EXERCISE →
Print all of the records. Exclude the images.

╭─ SUPPLIED ENTRIES

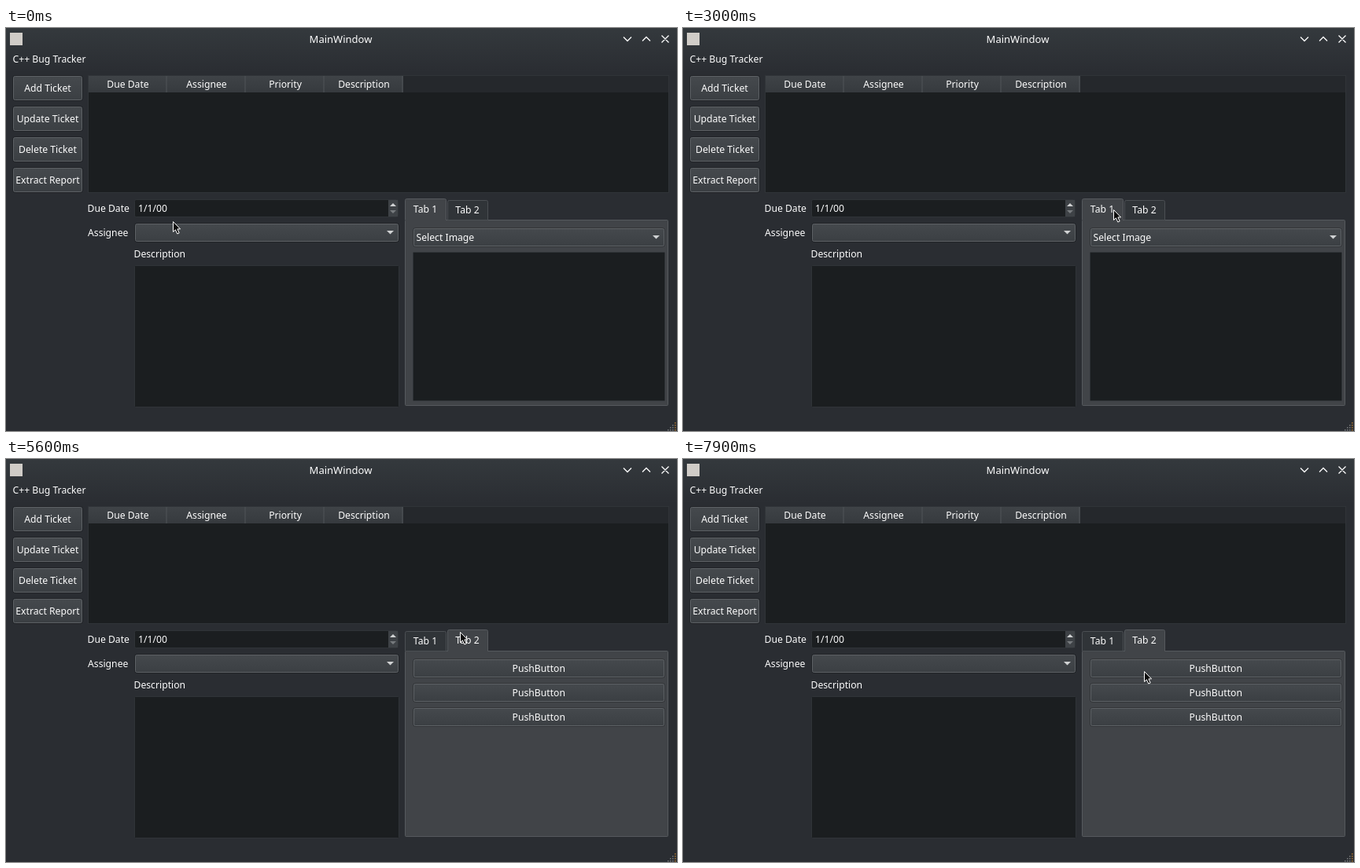
An HTML page for the animation above (8000 ms loop, 853 by 513 pixels).

```html
<!DOCTYPE html>
<html lang="en">
<head>
<meta charset="utf-8">
<title>Bug tracker window</title>
<style>
html, body { margin: 0; width: 100%; height: 100%; overflow: hidden; background: #2a2d32; }
svg { display: block; width: 853px; height: 513px; }
text { font: 12.2px "Noto Sans", sans-serif; fill: #fcfcfc; }
.title { font-size: 13px; }
.button { fill: url(#raised); stroke: #5d6165; }
.shadow { fill: none; stroke: #000; stroke-opacity: .22; }
.pressed .button { fill: #34383c; }
.view { fill: #1b1e20; stroke: #303438; }
.panel { fill: #414448; stroke: #55595d; }
.tab { fill: #303438; stroke: #4b4f53; }
.line { fill: none; stroke: #fcfcfc; stroke-width: 1.3; }
</style>
</head>
<body>
<svg id="stage" viewBox="0 0 853 513" xmlns="http://www.w3.org/2000/svg"></svg>
<script>
const box = (cls, x, y, w, h, r = 2) =>
  `<rect class="${cls}" x="${x + .5}" y="${y + .5}" width="${w - 1}" height="${h - 1}" rx="${r}"/>`;
const fill = (color, x, y, w, h) =>
  `<rect fill="${color}" x="${x}" y="${y}" width="${w}" height="${h}"/>`;
const label = (s, x, y, anchor = 'start', cls = '') =>
  `<text class="${cls}" x="${x}" y="${y}" text-anchor="${anchor}">${s}</text>`;
const centered = (s, x, y) => label(s, x, y, 'middle');
const raised = (x, y, w, h) =>
  box('shadow', x - 1, y - 1, w + 2, h + 2, 3) + box('button', x, y, w, h);
const arrow = (x, y, size, color = '#d0d2d3') =>
  `<path fill="${color}" d="M${x - Math.abs(size)} ${y}h${2 * Math.abs(size)}L${x} ${y + size}z"/>`;
const combo = (x, y, w, text = '') =>
  raised(x, y, w, 23) + label(text, x + 3.5, y + 16) + arrow(x + w - 10.5, y + 9, 4.5);
const group = (id, content) => `<g id="${id}">${content}</g>`;
const repeat = (items, make) => items.map(make).join('');
const gradient = (id, top, bottom) =>
  `<linearGradient id="${id}" x2="0" y2="1"><stop stop-color="${top}"/><stop offset="1" stop-color="${bottom}"/></linearGradient>`;

const defs = '<defs>' + gradient('raised', '#45494d', '#3b3f43') +
  gradient('header', '#3f4347', '#363a3e') + gradient('titlebar', '#34393d', '#2a2d32') + '</defs>';

const windowFrame =
  fill('#2a2d32', 0, 0, 853, 513) +
  fill('url(#titlebar)', 0, 0, 853, 56) +
  fill('#d0ccc7', 5, 6, 16, 16) +
  label('MainWindow', 425.5, 19, 'middle', 'title') +
  '<path class="line" d="M785 11.5l5 5 5-5M809 16.5l5-5 5 5M833.5 9.5l9 9m0-9l-9 9"/>' +
  label('C++ Bug Tracker', 8.5, 44);

const sideButtons = repeat(['Add Ticket', 'Update Ticket', 'Delete Ticket', 'Extract Report'],
  (s, i) => raised(9, 61 + 39 * i, 88, 31) + centered(s, 53, 81 + 39 * i));

const table = box('view', 104, 60, 739, 150, 0) + fill('#25282c', 105, 61, 737, 21) +
  repeat(['Due Date', 'Assignee', 'Priority', 'Description'], (s, i) =>
    fill('url(#header)', 105 + 100 * i, 61, 100, 21) +
    fill('#505458', 203.5 + 100 * i, 61, 1, 21) + centered(s, 155 + 100 * i, 76));

const form =
  label('Due Date', 103.5, 234) + box('view', 163, 218, 336, 23) + label('1/1/00', 168, 234) +
  fill('#3e4246', 486, 219, 12, 21) + arrow(492, 227, -4) + arrow(492, 232, 4, '#777b7e') +
  label('Assignee', 104, 265) + combo(164, 249, 335) +
  label('Description', 162.5, 292) + box('view', 163, 302, 337, 181, 1);

const tab = (text, x, w, selected) => {
  const top = selected ? 217.5 : 219.5;
  const outline = `M${x + .5} 244.5V${top + 2}q0-2 2-2H${x + w - 2.5}q2 0 2 2V244.5`;
  return `<path class="${selected ? 'panel' : 'tab'}" d="${outline}${selected ? '' : 'z'}"/>` +
    (selected ? fill('#414448', x + 1, 243, w - 2, 4) : '') +
    centered(text, x + w / 2 - .5, selected ? 235 : 236);
};
const tabBar = active => tab('Tab 1', 507, 53, active === 1) + tab('Tab 2', 561, 52, active === 2);

const tabs = box('panel', 507, 244, 335, 237, 1) +
  group('tab1', tabBar(1) + combo(518, 255, 319, 'Select Image') + box('view', 517, 285, 321, 190, 1)) +
  group('tab2', tabBar(2) + repeat([0, 1, 2], i => group('push' + i,
    raised(518, 255 + 31 * i, 319, 23) + centered('PushButton', 677.3, 271 + 31 * i)))) +
  group('popup', fill('#202326', 517, 253, 321, 29) + fill('#3daee9', 518, 255, 319, 25) +
    label('Select Image', 525, 272));

const grip = repeat([0, 1, 2, 3], row => repeat([0, 1, 2, 3].slice(0, row + 1), col =>
  fill(col ? '#777a7c' : '#a9752f', 850 - 3 * col, 502 + 3 * row, 1.5, 1.5)));
const pointerShape = '<path fill="#0b0b0b" stroke="#fff" stroke-linejoin="round" ' +
  'd="M.5-.5V12.5L3.4 9.8 5.8 15 8.2 14 5.9 8.9H9.6z"/>';

stage.innerHTML = defs + windowFrame + sideButtons + table + form + tabs + grip +
  group('pointer', pointerShape);

// Pointer moves: start time, end time, destination
const home = [212, 247];
const moves = [
  [100, 200, 481, 247],
  [300, 600, 24, 72],
  [800, 1300, 60, 98],
  [1500, 2200, 585, 233],
  [2500, 2900, 547, 232],
  [3500, 3800, 590, 298],
  [3800, 4300, 824, 269],
  [4600, 4800, 790, 269],
  [5000, 5400, 577, 221],
  [5800, 6000, 700, 255],
  [6000, 6400, 578, 268],
  [6500, 7400, 582, 330],
  [7400, 7900, 586, 271]
];
const easeOut = k => Math.sin(Math.min(1, Math.max(0, k)) * Math.PI / 2);
const pointerAt = t => moves.reduce(([x, y], [from, to, endX, endY]) => {
  const k = easeOut((t - from) / (to - from));
  return [x + (endX - x) * k, y + (endY - y) * k];
}, home).map(Math.round);

const find = id => document.getElementById(id);
const show = (id, on) => find(id).setAttribute('visibility', on ? 'visible' : 'hidden');
const within = (t, from, to) => t >= from && t < to;

function draw(now) {
  const t = Math.floor(now % 8000 / 100) * 100;
  const second = within(t, 2300, 3000) || t >= 5600;
  show('tab1', !second);
  show('tab2', second);
  show('popup', within(t, 4400, 5100));
  for (let i = 0; i < 3; i++) {
    const press = 6600 + 400 * i;
    find('push' + i).classList.toggle('pressed', within(t, press, press + 100));
  }
  find('pointer').setAttribute('transform', `translate(${pointerAt(t)})`);
}
const start = performance.now();
const tick = () => { draw(performance.now() - start); requestAnimationFrame(tick); };
tick();
</script>
</body>
</html>
```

╰─

RESPONSE →
An HTML page for the animation above (8000 ms loop, 853 by 513 pixels).

```html
<!DOCTYPE html>
<html lang="en">
<head>
<meta charset="utf-8">
<title>Bug tracker window</title>
<style>
html, body { margin: 0; width: 100%; height: 100%; overflow: hidden; background: #2a2d32; }
svg { display: block; width: 853px; height: 513px; }
text { font: 12.2px "Noto Sans", sans-serif; fill: #fcfcfc; }
.title { font-size: 13px; }
.button { fill: url(#raised); stroke: #5d6165; }
.shadow { fill: none; stroke: #000; stroke-opacity: .22; }
.pressed .button { fill: #34383c; }
.view { fill: #1b1e20; stroke: #303438; }
.panel { fill: #414448; stroke: #55595d; }
.tab { fill: #303438; stroke: #4b4f53; }
.line { fill: none; stroke: #fcfcfc; stroke-width: 1.3; }
</style>
</head>
<body>
<svg id="stage" viewBox="0 0 853 513" xmlns="http://www.w3.org/2000/svg"></svg>
<script>
const box = (cls, x, y, w, h, r = 2) =>
  `<rect class="${cls}" x="${x + .5}" y="${y + .5}" width="${w - 1}" height="${h - 1}" rx="${r}"/>`;
const fill = (color, x, y, w, h) =>
  `<rect fill="${color}" x="${x}" y="${y}" width="${w}" height="${h}"/>`;
const label = (s, x, y, anchor = 'start', cls = '') =>
  `<text class="${cls}" x="${x}" y="${y}" text-anchor="${anchor}">${s}</text>`;
const centered = (s, x, y) => label(s, x, y, 'middle');
const raised = (x, y, w, h) =>
  box('shadow', x - 1, y - 1, w + 2, h + 2, 3) + box('button', x, y, w, h);
const arrow = (x, y, size, color = '#d0d2d3') =>
  `<path fill="${color}" d="M${x - Math.abs(size)} ${y}h${2 * Math.abs(size)}L${x} ${y + size}z"/>`;
const combo = (x, y, w, text = '') =>
  raised(x, y, w, 23) + label(text, x + 3.5, y + 16) + arrow(x + w - 10.5, y + 9, 4.5);
const group = (id, content) => `<g id="${id}">${content}</g>`;
const repeat = (items, make) => items.map(make).join('');
const gradient = (id, top, bottom) =>
  `<linearGradient id="${id}" x2="0" y2="1"><stop stop-color="${top}"/><stop offset="1" stop-color="${bottom}"/></linearGradient>`;

const defs = '<defs>' + gradient('raised', '#45494d', '#3b3f43') +
  gradient('header', '#3f4347', '#363a3e') + gradient('titlebar', '#34393d', '#2a2d32') + '</defs>';

const windowFrame =
  fill('#2a2d32', 0, 0, 853, 513) +
  fill('url(#titlebar)', 0, 0, 853, 56) +
  fill('#d0ccc7', 5, 6, 16, 16) +
  label('MainWindow', 425.5, 19, 'middle', 'title') +
  '<path class="line" d="M785 11.5l5 5 5-5M809 16.5l5-5 5 5M833.5 9.5l9 9m0-9l-9 9"/>' +
  label('C++ Bug Tracker', 8.5, 44);

const sideButtons = repeat(['Add Ticket', 'Update Ticket', 'Delete Ticket', 'Extract Report'],
  (s, i) => raised(9, 61 + 39 * i, 88, 31) + centered(s, 53, 81 + 39 * i));

const table = box('view', 104, 60, 739, 150, 0) + fill('#25282c', 105, 61, 737, 21) +
  repeat(['Due Date', 'Assignee', 'Priority', 'Description'], (s, i) =>
    fill('url(#header)', 105 + 100 * i, 61, 100, 21) +
    fill('#505458', 203.5 + 100 * i, 61, 1, 21) + centered(s, 155 + 100 * i, 76));

const form =
  label('Due Date', 103.5, 234) + box('view', 163, 218, 336, 23) + label('1/1/00', 168, 234) +
  fill('#3e4246', 486, 219, 12, 21) + arrow(492, 227, -4) + arrow(492, 232, 4, '#777b7e') +
  label('Assignee', 104, 265) + combo(164, 249, 335) +
  label('Description', 162.5, 292) + box('view', 163, 302, 337, 181, 1);

const tab = (text, x, w, selected) => {
  const top = selected ? 217.5 : 219.5;
  const outline = `M${x + .5} 244.5V${top + 2}q0-2 2-2H${x + w - 2.5}q2 0 2 2V244.5`;
  return `<path class="${selected ? 'panel' : 'tab'}" d="${outline}${selected ? '' : 'z'}"/>` +
    (selected ? fill('#414448', x + 1, 243, w - 2, 4) : '') +
    centered(text, x + w / 2 - .5, selected ? 235 : 236);
};
const tabBar = active => tab('Tab 1', 507, 53, active === 1) + tab('Tab 2', 561, 52, active === 2);

const tabs = box('panel', 507, 244, 335, 237, 1) +
  group('tab1', tabBar(1) + combo(518, 255, 319, 'Select Image') + box('view', 517, 285, 321, 190, 1)) +
  group('tab2', tabBar(2) + repeat([0, 1, 2], i => group('push' + i,
    raised(518, 255 + 31 * i, 319, 23) + centered('PushButton', 677.3, 271 + 31 * i)))) +
  group('popup', fill('#202326', 517, 253, 321, 29) + fill('#3daee9', 518, 255, 319, 25) +
    label('Select Image', 525, 272));

const grip = repeat([0, 1, 2, 3], row => repeat([0, 1, 2, 3].slice(0, row + 1), col =>
  fill(col ? '#777a7c' : '#a9752f', 850 - 3 * col, 502 + 3 * row, 1.5, 1.5)));
const pointerShape = '<path fill="#0b0b0b" stroke="#fff" stroke-linejoin="round" ' +
  'd="M.5-.5V12.5L3.4 9.8 5.8 15 8.2 14 5.9 8.9H9.6z"/>';

stage.innerHTML = defs + windowFrame + sideButtons + table + form + tabs + grip +
  group('pointer', pointerShape);

// Pointer moves: start time, end time, destination
const home = [212, 247];
const moves = [
  [100, 200, 481, 247],
  [300, 600, 24, 72],
  [800, 1300, 60, 98],
  [1500, 2200, 585, 233],
  [2500, 2900, 547, 232],
  [3500, 3800, 590, 298],
  [3800, 4300, 824, 269],
  [4600, 4800, 790, 269],
  [5000, 5400, 577, 221],
  [5800, 6000, 700, 255],
  [6000, 6400, 578, 268],
  [6500, 7400, 582, 330],
  [7400, 7900, 586, 271]
];
const easeOut = k => Math.sin(Math.min(1, Math.max(0, k)) * Math.PI / 2);
const pointerAt = t => moves.reduce(([x, y], [from, to, endX, endY]) => {
  const k = easeOut((t - from) / (to - from));
  return [x + (endX - x) * k, y + (endY - y) * k];
}, home).map(Math.round);

const find = id => document.getElementById(id);
const show = (id, on) => find(id).setAttribute('visibility', on ? 'visible' : 'hidden');
const within = (t, from, to) => t >= from && t < to;

function draw(now) {
  const t = Math.floor(now % 8000 / 100) * 100;
  const second = within(t, 2300, 3000) || t >= 5600;
  show('tab1', !second);
  show('tab2', second);
  show('popup', within(t, 4400, 5100));
  for (let i = 0; i < 3; i++) {
    const press = 6600 + 400 * i;
    find('push' + i).classList.toggle('pressed', within(t, press, press + 100));
  }
  find('pointer').setAttribute('transform', `translate(${pointerAt(t)})`);
}
const start = performance.now();
const tick = () => { draw(performance.now() - start); requestAnimationFrame(tick); };
tick();
</script>
</body>
</html>
```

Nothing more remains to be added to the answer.